Published by Catnip Publishing (ISBN 978-1846470257)
‘Legend has it that, if the ravens leave the Tower of London, the monarch and kingdom will fall.’
Set in London in the year 1666, in a city ravaged by the Great Plague, Nick, a young boy, wanted nothing more than to carve out a future for himself and his family. But, when the worst happened and his mother fell ill with the wretched sickness that kept the people of London trapped within the city walls, Nick has no choice but to run. He knew for certain what would happen: his mother, like all the infected, would die; the terrifying bird-masked searchers would come, and if he stayed, he, along with every other person living at the boarding house would be locked inside and left at the mercy of the plague and certain death. So, with his much loved little sister he goes on the run.

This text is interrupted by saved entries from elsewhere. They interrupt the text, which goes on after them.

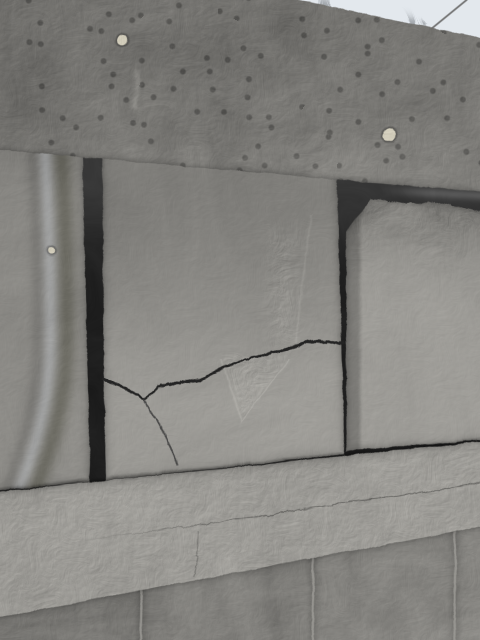
Give the GLSL for this texture, as a WebGL 2 fragment shader.

```glsl
#version 300 es
precision highp float;
uniform vec2 u_resolution;
out vec4 fragColor;

vec2 hash2(vec2 c) {
  vec3 q = fract(c.xyx * vec3(0.1031, 0.103, 0.0973));
  q += dot(q, q.yzx + 33.33);
  return fract((q.xx + q.yz) * q.zy);
}

// Distance to the nearest cell point, and its random value
vec2 cells(vec2 p) {
  vec2 best = vec2(9.0, 0.0);
  for (int i = 0; i < 9; i++) {
    vec2 c = floor(p) + vec2(i % 3, i / 3) - 1.0, r = hash2(c);
    float d = length(c + r - p);
    if (d < best.x) best = vec2(d, fract(r.x * 7.0 + r.y * 5.0));
  }
  return best;
}

// Layered, rotated sines
float stains(vec2 p) {
  float sum = 0.0, amp = 0.5;
  for (int i = 0; i < 6; i++) {
    p = mat2(0.8, 0.6, -0.6, 0.8) * p + 1.7;
    p += 0.6 * sin(p.yx * 1.3);
    sum += amp * sin(p.x) * cos(p.y);
    amp *= 0.68;
    p *= 1.75;
  }
  return sum;
}

float relief(vec2 p) {
  return 0.5 * cells(p * 48.0).x + 0.35 * cells(p * 115.0).x + 0.5 * stains(p * 60.0);
}

float segment(vec2 p, vec2 a, vec2 b) {
  vec2 e = b - a;
  return length(p - a - e * clamp(dot(p - a, e) / dot(e, e), 0.0, 1.0));
}

float cover(float d) {
  float w = 0.9 / u_resolution.y;
  return smoothstep(-w, w, d);
}

float band(float d, float width) { return exp(-d * d / (width * width)); }

// Lays a warm grey stone with a darker rim over the colour below
vec3 lay(vec3 under, vec3 stone, float d) {
  stone *= vec3(1.0, 0.99, 0.96) * (1.0 - 0.22 * exp(-max(d, 0.0) * 190.0));
  return mix(under, stone, cover(d));
}

void main() {
  vec2 p = gl_FragCoord.xy / u_resolution * vec2(0.75, 1.0);
  vec2 rough = vec2(stains(p * 55.0), stains(p.yx * 50.0 + 8.0));
  vec2 q = p + 0.0018 * rough, k = p + 0.0032 * rough;
  float blotch = stains(p * 11.0), fine = stains(p * 34.0 + 3.0);
  float bump = relief(p + vec2(-0.0015, 0.002)) - relief(p);

  // Dark gaps
  vec3 col = vec3(0.12 + 0.1 * smoothstep(0.55, 0.74, p.y) + 0.02 * fine);
  col += 0.13 * band(p.y - 0.732 + 0.05 * p.x, 0.008) * smoothstep(0.58, 0.68, p.x);

  // Left block with a pale ridge and a brown groove
  float d = min(0.146 - 0.022 * q.y - q.x, q.y - 0.234 - 0.092 * q.x);
  float across = p.x - 0.079 + 0.9 * pow(max(0.47 - p.y, 0.0), 2.0) + 0.12 * pow(max(p.y - 0.5, 0.0), 2.0);
  vec3 stone = vec3(0.55 + 0.03 * blotch + 0.045 * bump - 0.05 * smoothstep(0.68, 0.76, p.y));
  stone += vec3(0.09, 0.1, 0.12) * band(across, 0.011) - 0.06 * band(across + 0.02, 0.011);
  stone -= vec3(0.12, 0.12, 0.14) * band(across - 0.025, 0.015);
  col = lay(col, stone, d);

  // Middle block with a flaked patch above and below the crack
  d = min(q.x - 0.168 + 0.012 * q.y, 0.545 - 0.025 * q.y - q.x);
  d = min(d, q.y - 0.231 - 0.11 * q.x);
  float flake = min(min(0.485 - q.x, q.x - 0.4), min(q.y - 0.44, 0.66 - q.y));
  float chip = min(q.x - 0.352 - 0.33 * (0.42 - q.y), q.y - 0.342 - 1.32 * (q.x - 0.378));
  chip = min(chip, 0.45 - q.y);
  float scuff = max(smoothstep(0.0, 0.045, flake), smoothstep(0.0, 0.008, chip));
  stone = vec3(mix(0.61, 0.49, smoothstep(0.35, 0.74, p.y)) + 0.05 * (p.x - 0.35) + 0.022 * blotch);
  stone += (0.045 + 0.1 * scuff) * bump + 0.018 * scuff + 0.05 * band(chip, 0.002) * step(q.y, 0.44);
  stone += 0.035 * band(q.x - 0.406 - 0.12 * q.y, 0.002) * step(abs(q.y - 0.565), 0.1);
  col = lay(col, stone, d);

  // Main crack as one chain, with a falling branch
  vec2 chain[8] = vec2[8](vec2(0.163, 0.409), vec2(0.195, 0.394), vec2(0.224, 0.376), vec2(0.247, 0.397),
    vec2(0.313, 0.405), vec2(0.352, 0.428), vec2(0.482, 0.466), vec2(0.537, 0.465));
  float crack = 1.0;
  for (int i = 0; i < 7; i++) crack = min(crack, segment(k, chain[i], chain[i + 1]));
  float fall = min(segment(k, chain[2], vec2(0.25, 0.338)), segment(k, vec2(0.25, 0.338), vec2(0.279, 0.274)));
  col = mix(col, vec3(0.14), cover(0.0022 + 0.0008 * fine - crack));
  col = mix(col, vec3(0.25), 0.9 * cover(0.0013 - fall));

  // Right block with a broken crest and a shaded flank
  d = min(q.x - 0.541, 0.688 - 0.16 * max(p.x - 0.64, 0.0) + 0.006 * fine - q.y);
  d = min(d, min(0.6 * (0.637 + 1.39 * (q.x - 0.541) - q.y), q.y - 0.251 - 0.082 * q.x));
  float broken = smoothstep(0.56, 0.68, p.y + 0.05 * blotch + 0.25 * (p.x - 0.68));
  stone = vec3(0.61 - 0.05 * smoothstep(0.5, 0.7, p.y) + 0.022 * blotch + 0.05 * bump);
  stone -= broken * (0.06 + 0.07 * fine - 0.08 * bump);
  col = lay(col, stone * (0.8 + 0.2 * smoothstep(0.558, 0.568, q.x)), d);

  // Upper beam, pitted and stained
  d = q.y - 0.766 + 0.088 * q.x;
  vec2 pit = cells(p * 38.0);
  stone = vec3(0.44 + 0.05 * p.x + 0.04 * blotch + 0.025 * fine + 0.08 * bump + 0.035 * band(d, 0.03));
  stone -= 0.12 * smoothstep(0.24, 0.1, pit.x) * step(0.72, pit.y);
  stone += 0.08 * band(segment(k, vec2(0.21, 0.835), vec2(0.215, 0.885)), 0.005);
  col = lay(col, stone, d);

  // Lower slab and its hairlines
  d = 0.232 + 0.104 * q.x - q.y;
  stone = vec3(0.615 + 0.018 * blotch + 0.02 * fine + 0.12 * bump);
  stone -= 0.17 * band(k.y - 0.135 - 0.146 * k.x, 0.0012) * smoothstep(0.05, 0.45, p.x);
  stone -= 0.12 * band(segment(k, vec2(0.309, 0.17), vec2(0.305, 0.1)), 0.0012);
  col = lay(col * (1.0 - 0.3 * smoothstep(-0.008, 0.0, d)), stone, d);

  // Bottom row with pale joints
  float joint = min(abs(q.x - 0.221), min(abs(q.x - 0.489), abs(q.x - 0.711)));
  stone = vec3(0.475 + 0.06 * p.x + 0.045 * blotch + 0.03 * fine + 0.07 * bump - 0.07 * band(joint, 0.008));
  stone = mix(stone, vec3(0.63), 0.75 * cover(0.0018 - joint));
  col = lay(col, stone, 0.036 + 0.188 * q.x - q.y);

  // White corner with a dark seam
  d = q.y - 1.0 + 0.21 * (q.x - 0.469);
  stone = vec3(0.89, 0.91, 0.93) - 0.25 * smoothstep(0.1, 0.5, fine) * band(d, 0.012);
  stone = mix(stone, vec3(0.45), cover(0.0014 - segment(p, vec2(0.674, 0.955), vec2(0.729, 1.0))));
  col = mix(col, stone, cover(d));

  // Loose pale chips
  d = min(length(q - vec2(0.191, 0.937)) - 0.008, length(q - vec2(0.609, 0.79)) - 0.01);
  d = min(d, length(q - vec2(0.08, 0.608)) - 0.005);
  col *= 1.0 - 0.3 * smoothstep(0.005, 0.0, d);
  fragColor = vec4(mix(col, vec3(0.82, 0.8, 0.73) + 0.1 * bump, cover(-d)), 1.0);
}
```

Nick was desperate to get his sister away from the danger but, after just a few short hours, as sickness crept up inside him, he began to realise that he may be the greatest danger. Leaving her at the home of the carpenter he had once worked for, where he believed she would be safe, Nick is once more on the run. Filled with anger and grief, Nick made the choice not to run away from the people he hated so much, but rather to run to them. He would take the illness to the Tower – right to the doorstep of those he blamed for the many hardships he faced. He was a weapon. And, he wanted revenge. Nick planned to destroy the King, Charles II, in the very place the monarch felt safest: within the walls of the Tower of London.
Inspired by the intelligent trickery and cunning of a young raven, one of many who roosted on those great walls and turrets, Nick bluffed his way inside and right into the centre of the King’s Power House. As Nick’s friendship with this plucky young bird grows, he learns more than he ever thought possible about the world he snuck into and the very people he hated so much. However, as he battles his demons and begins to view his surroundings with new eyes, he soon faces a new danger. A danger that rips through the very heart London and threatens all he holds most dear.
Woven from the threads of history, this tale is brilliantly imaginative whilst being expertly grounded within the real events of the time. It is dusted throughout with historical details and references and portrays the horrifying dangers the people of London faced in a way that Junior-aged children can understand, without dumbing down the issues or shying away from the harsh realities. Pippa Goodhart has included a superb explanation of the histories used within her story and tells of the inspiration behind Raven Boy, how the narrative stems from the actual events and historical figures and also gives a clear explanation of which aspects of the story are fact and which are fiction.
This would be a fantastic guided reading or class reader for children in Year 5 and Year 6. There is so much discussion that can be drawn out from the story: the history; the theme of friendship; the result of judging a person without knowing them. Charles II as a historical figure is a fascinating point of discussion alone, but the events of 1666 would be worthy of further in depth study, leading to countless writing opportunities. This story would help children to write their own historical narratives, but also contains common story telling traits that children could easily use within their own writing: a monster to be defeated (in this case the plague), a misunderstood character that is revealed to be something very different than we first expected and a great friendship between a child and an animal.
This is a wonderful story of friendship, loyalty and courage which beautifully shows the reader that a true friend can be found in the most unexpected place and within the most unexpected person. Raven Boy is a thrilling, fast-paced and highly informative story. A must read!